Late Devonian (Middle to Upper Famennian)[1]
Hynerpeton medial shoulder.png
The holotype left endochondral shoulder girdle (ANSP 20053) in medial (inside) view
Scientific classification edit
Kingdom: Animalia
Phylum: Chordata
Clade: Stegocephalia
Genus: Hynerpeton
H. bassetti
Binomial name
Hynerpeton bassetti
Daeschler et al., 1994

Hynerpeton (/hˈnɜːrpətɒn/; from Hyner, Pennsylvania and Ancient Greek ἑρπετόν herpetón, "creeping animal," meaning "creeping animal from Hyner") is an extinct genus of early four-limbed vertebrate that lived in the rivers and ponds of Pennsylvania during the Late Devonian period, around 365 to 363 million years ago. The only known species of Hynerpeton is H. bassetti, named after the describer's grandfather, city planner Edward Bassett. Hynerpeton is known for being the first Devonian four-limbed vertebrate discovered in the United States, as well as possibly being one of the first to have lost internal (fish-like) gills.[1]

This genus is known from few remains discovered at the Red Hill fossil site in Hyner, Pennsylvania. The most notable fossil is a large endochondral shoulder girdle consisting of the cleithrum, scapula, and coracoid (but not the interclavicle and clavicles), all connected into one shoulder bone. The inner surface of this shoulder bone possesses an array of depressions believed to have been attachment points for a unique set of powerful muscles around the chest. This may have given Hynerpeton improved mobility and weight-bearing abilities compared to other Devonian limbed vertebrates such as Ichthyostega and Acanthostega. The cleithrum (upper blade of the shoulder) is fused to the scapulocoracoid (lower plate of the shoulder, in front of the shoulder socket), unlike in most tetrapods, but the shoulder girdle is independent of the skull, unlike in most fish.[1]

Early four-limbed vertebrates are sometimes referred to as tetrapods (using a trait-based definition of the term), although animals like Hynerpeton, Ichthyostega, and Acanthostega are placed outside the crown group Tetrapoda by the vast majority of paleontologists. From a cladistic (relations-based) point of view, a more accurate term would be "stem-tetrapod" or "stegocephalian", indicating that they were part of the lineage of animals that would lead to true tetrapods such as modern amphibians (Lissamphibia), reptiles, mammals, and birds.[2]

Hynerpeton hails from the Red Hill fossil site, which, during the Late Devonian, was a warm floodplain inhabited by a diverse ecosystem of aquatic fish and terrestrial invertebrates. Hynerpeton was one of several genera of four-limbed vertebrates known from the site, although it was the first to be discovered. It has been theorized that animals like Hynerpeton were able to use their amphibious lifestyle to find shallow pools where they could spawn, isolated from predatory fish which inhabited the deeper rivers.[1]

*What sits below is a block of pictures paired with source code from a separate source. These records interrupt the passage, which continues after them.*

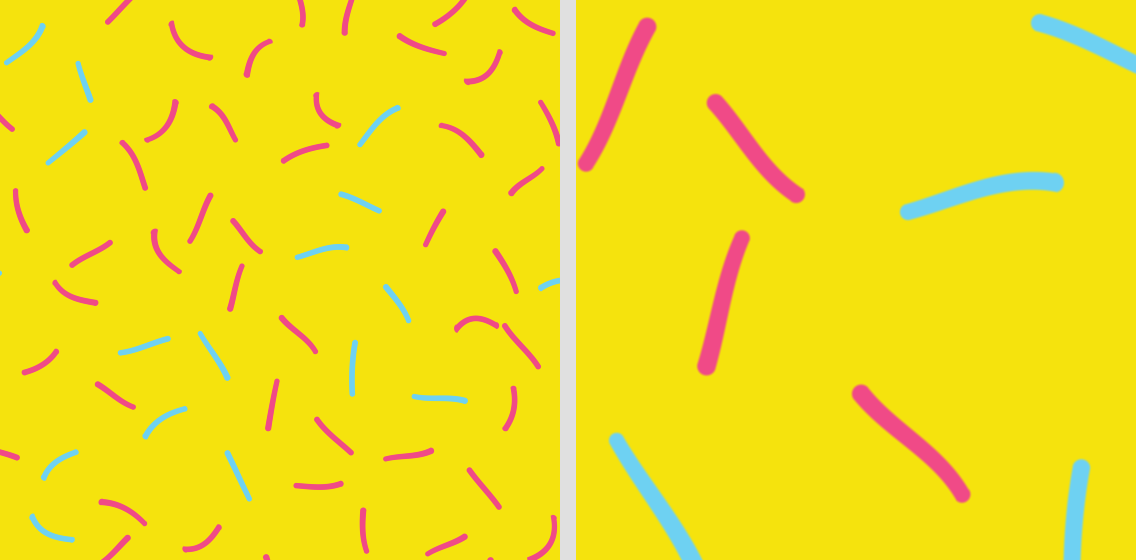
Left, the full canvas; right, a detail of the centre.
A three.js fragment shader for this pattern:

```glsl
varying vec2 vUv;

const vec3 YELLOW = vec3(0.96, 0.89, 0.05);
const vec3 PINK = vec3(0.94, 0.29, 0.53);
const vec3 BLUE = vec3(0.43, 0.82, 0.95);

const float CELLS = 7.5;          // strokes per canvas side
const float GRID_TURN = 0.42;     // hides the rows of the grid
const float JITTER = 0.46;        // wander of a stroke, in cells
const float ANGLE_SPREAD = 1.5;   // range of directions in each family
const float HALF_MIN = 0.033;     // half length of the stroke core
const float HALF_MAX = 0.047;
const float RADIUS = 0.0051;
const float TAPER = 0.0006;       // one end is a little thicker
const float SAG = 0.017;          // bow of the stroke
const float SWAY = 0.008;         // S-shaped bend
const float BLUE_SHARE = 0.22;
const float EDGE = 0.0011;        // half width of the smoothed edge
const float QUARTER_PI = 0.785398;

vec4 hash42(vec2 p) {
  vec4 q = fract(p.xyxy * vec4(0.1031, 0.1030, 0.0973, 0.1099));
  q += dot(q, q.wzxy + 33.33);
  return fract((q.xxyz + q.yzzw) * q.zywx);
}

mat2 rotation(float a) {
  float c = cos(a), s = sin(a);
  return mat2(c, s, -s, c);
}

// Distance to a rounded, bent and tapered stroke lying along x
float strokeDistance(vec2 p, float halfLength, float sag, float sway, float taper) {
  float t = clamp(p.x / halfLength, -1.0, 1.0);
  float bend = (sag + sway * t) * (1.0 - t * t);
  float slope = (sway * (1.0 - 3.0 * t * t) - 2.0 * sag * t) / halfLength;
  float across = (p.y - bend) * inversesqrt(1.0 + slope * slope);
  float beyond = max(abs(p.x) - halfLength, 0.0);
  return length(vec2(beyond, across)) - RADIUS - taper * t;
}

void main() {
  vec2 point = rotation(GRID_TURN) * (vUv - 0.5);
  vec2 home = floor(point * CELLS);
  vec3 color = YELLOW;

  // One stroke per cell, including the neighbours that reach in
  for (int j = -1; j <= 1; j++) {
    for (int i = -1; i <= 1; i++) {
      vec2 cell = home + vec2(float(i), float(j));
      vec4 place = hash42(cell + 57.0);
      vec4 form = hash42(cell + 191.0);

      // Neighbouring cells lean opposite ways, so strokes stay apart
      float family = mod(cell.x + cell.y, 2.0);
      float angle = QUARTER_PI * (1.0 + 2.0 * family) + GRID_TURN
                  + (place.z - 0.5) * ANGLE_SPREAD;
      vec2 center = (cell + 0.5 + (place.xy - 0.5) * JITTER) / CELLS;
      vec2 local = rotation(-angle) * (point - center);

      float bow = form.y * 2.0 - 1.0;
      float d = strokeDistance(local, mix(HALF_MIN, HALF_MAX, form.x),
                               SAG * bow * abs(bow), SWAY * (form.z - 0.5),
                               TAPER * (form.w * 2.0 - 1.0));
      vec3 ink = place.w < BLUE_SHARE ? BLUE : PINK;
      color = mix(color, ink, 1.0 - smoothstep(-EDGE, EDGE, d));
    }
  }
  gl_FragColor = vec4(color, 1.0);
}
```
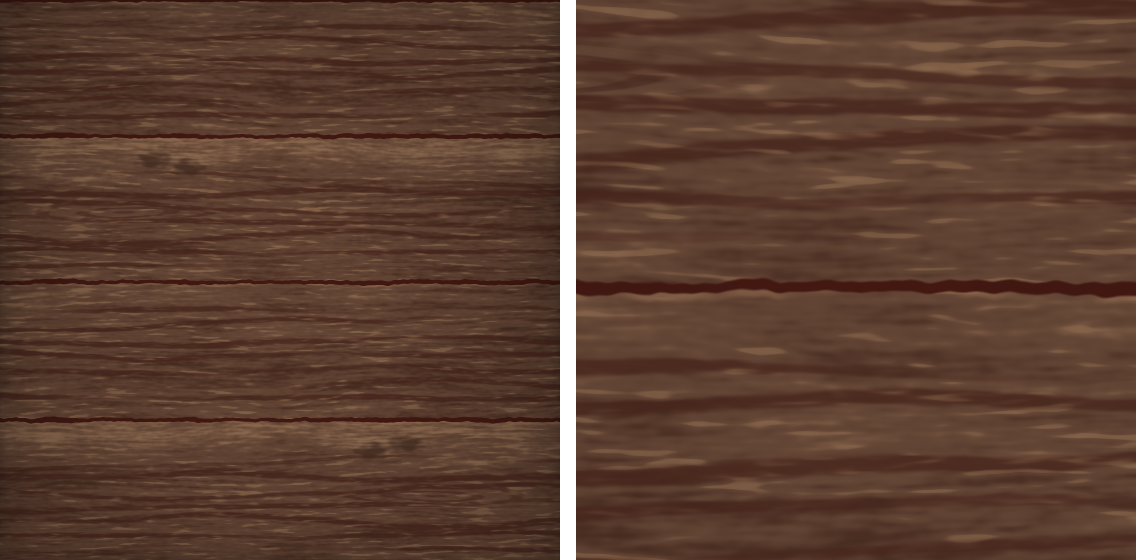
Left: the whole. Right: its middle third, enlarged.
Reproduce this texture procedurally as a Shadertoy shader.

```glsl
// Four weathered brown boards stacked across the canvas, with ragged dark seams.
// The lower two repeat the upper two mirrored; stretched gradient noise makes the
// grain, wandering lines the veins, and stretched rings the cathedral figure.

vec2 gradient(vec2 cell) {
    vec2 h = vec2(dot(cell, vec2(127.1, 311.7)), dot(cell, vec2(269.5, 183.3)));
    return 2.0 * fract(sin(h) * 43758.55) - 1.0;
}

float noise(vec2 p) {
    vec2 i = floor(p), f = p - i;
    vec2 u = f * f * f * (f * (f * 6.0 - 15.0) + 10.0);
    vec2 e = vec2(0, 1);
    return mix(
        mix(dot(gradient(i), f), dot(gradient(i + e.yx), f - e.yx), u.x),
        mix(dot(gradient(i + e), f - e), dot(gradient(i + 1.0), f - 1.0), u.x), u.y);
}

// Dark veins that drift, swell and fade along the board
float veins(vec2 p, float kind) {
    float ragged = 0.0025 * noise(p * vec2(35, 160));
    float dark = 0.0;
    for (float i = 0.0; i < 7.0; i++) {
        float id = i * 7.31 + kind * 57.7;
        float y = mix(0.05, 0.075, kind) + i * 0.026
                + 0.034 * noise(vec2(p.x * 2.2, id))
                + 0.007 * noise(vec2(p.x * 7.0, id + 3.4));
        float swell = noise(vec2(p.x * 2.8 + 9.0, id + 1.7));
        float width = 0.0025 + 0.008 * max(swell + 0.2, 0.0);
        float line = 1.0 - smoothstep(width * 0.5, width + 0.0015, abs(p.y - y + ragged));
        dark = max(dark, line * smoothstep(-0.4, 0.05, swell));
    }
    return dark;
}

// Long nested ovals, fading away from their centre
float cathedral(vec2 p) {
    float r = length((p - vec2(0.22, 0.135)) * vec2(1, 9)) + 0.05 * noise(p * vec2(6, 50));
    return smoothstep(0.1, 0.8, sin(r * 95.0)) * (1.0 - smoothstep(0.14, 0.26, r));
}

// Smudged pair of knots
float knots(vec2 p) {
    float dark = 0.0;
    for (float i = 0.0; i < 2.0; i++) {
        vec2 d = (p - vec2(0.27 + 0.065 * i, 0.045 + 0.012 * i)) / vec2(0.032, 0.017);
        float r = length(d) + 0.9 * noise(p * vec2(45, 110));
        dark = max(dark, 1.0 - smoothstep(0.35, 1.15, r));
    }
    return dark;
}

void mainImage(out vec4 fragColor, in vec2 fragCoord) {
    vec2 uv = fragCoord / iResolution.xy;
    float down = 1.0 - uv.y;

    // Find the board, and the signed distance below its nearest seam
    float seams[4] = float[4](0.0, 0.2435, 0.504, 0.75);
    float top = 0.0, index = 0.0, below = 1.0;
    float chipped = 0.004 * noise(vec2(uv.x * 28.0, down * 15.0))
                  + 0.003 * noise(vec2(uv.x * 80.0, down * 40.0));
    for (int k = 0; k < 4; k++) {
        float d = down - seams[k] + chipped;
        if (abs(d) < abs(below)) below = d;
        if (down > seams[k]) { top = seams[k]; index = float(k); }
    }
    float kind = mod(index, 2.0);
    vec2 p = vec2(index < 2.0 ? uv.x : 1.0 - uv.x, down - top);

    // Grain coordinates bend gently and differ between the two kinds of board
    vec2 g = p + vec2(kind * 5.3, kind * 3.7);
    g.y += 0.02 * noise(g * vec2(3, 10)) - 0.015 * p.x;
    float broad = noise(g * vec2(2.5, 16));
    float fibre = noise(g * vec2(7, 75));
    float streak = noise(g * vec2(17, 165) + 4.0);
    float fine = noise(g * vec2(48, 250) + 8.0);
    float speck = noise(uv * vec2(110, 190));

    // Tone: each board is paler along its upper side
    float crown = 1.0 - smoothstep(0.02, mix(0.13, 0.1, kind), p.y);
    float tone = 0.4 + crown * mix(0.12, 0.27, kind) + 0.32 * broad + 0.38 * fibre
               + 0.36 * streak + 0.24 * fine + 0.1 * speck;
    vec3 color = mix(vec3(0.27, 0.165, 0.12), vec3(0.375, 0.26, 0.2), smoothstep(0.0, 0.5, tone));
    color = mix(color, vec3(0.54, 0.41, 0.305), smoothstep(0.45, 1.0, tone));

    // Bright dry flecks
    float fleck = smoothstep(0.2, 0.36, streak + 0.35 * fine + 0.25 * broad);
    color = mix(color, vec3(0.53, 0.4, 0.29), 0.55 * fleck);

    // Veins and figure, worn through by the finer grain
    float dark = max(veins(p, kind), 0.65 * kind * cathedral(p));
    dark *= 0.8 - 0.7 * max(streak + fine, 0.0);
    color = mix(color, vec3(0.27, 0.14, 0.105), dark);
    color = mix(color, vec3(0.24, 0.155, 0.115), 0.75 * kind * knots(p));

    // Seams with a broken pale lip underneath
    float lip = smoothstep(0.002, 0.004, below) * (1.0 - smoothstep(0.005, 0.009, below));
    lip *= smoothstep(-0.1, 0.2, noise(vec2(uv.x * 22.0, index * 9.1 + 0.5)));
    color = mix(color, vec3(0.53, 0.39, 0.29), 0.6 * lip);
    float gap = 0.0034 + 0.0025 * noise(vec2(uv.x * 11.0, index * 0.01 + 6.4));
    color = mix(color, vec3(0.25, 0.09, 0.065), 1.0 - smoothstep(gap - 0.001, gap + 0.001, abs(below)));

    // Darkened canvas border
    vec2 rim = 4.0 * uv * (1.0 - uv);
    color *= mix(0.66, 1.03, pow(rim.x, 0.35) * pow(rim.y, 0.18));
    fragColor = vec4(color, 1.0);
}
```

In 1993, paleontologists Edward "Ted" Daeschler and Neil Shubin found the first Hynerpeton fossil at the Red Hill fossil site near Hyner, Pennsylvania, USA. They were surveying the Devonian rocks of Pennsylvania in search of fossil evidence for the origin of limbed vertebrates.[3] This initial find was a robust left endochondral shoulder girdle, belonging to an animal which had powerful appendages. This fossil, designated ANSP 20053, is now considered the holotype specimen of Hynerpeton, which Daeschler and his colleagues formally named in an article published by Science Magazine in 1994. At the time of its discovery, Hynerpeton was the oldest four-limbed vertebrate known from the United States, and its presence in a complex ecosystem such as that preserved at Red Hill helped to answer some of Daeschler and Shubin's questions on the origin and lifestyle of limbed vertebrates. The generic name Hynerpeton is in reference to Hyner and herpeton ("creeping animal"), a Greek word which is commonly used as a suffix for newly named ancient amphibians. The specific name, bassetti, is named in honor of Edward M. Bassett, an American city planner and Daeschler's grandfather.[1][4]

The most fossiliferous layer of the Red Hill site, the "Hynerpeton lens", was named after the genus. It is believed to have been deposited during the Middle to Upper Famennian stage, about 365 to 363 million years ago.[1] Since 1993, more stegocephalian remains have been found in the Hynerpeton lens (also known as the Farwell paleosols). These include shoulder bones, jaw bones, skull fragments, gastralia (belly scutes), a femur, and a large and unusually-shaped humerus.[5] In 2000, a pair of jaw bones were assigned to a second genus, Densignathus,[6] and other studies have argued that several additional unnamed taxa were present at the site, including possibly the oldest known whatcheeriid.[5]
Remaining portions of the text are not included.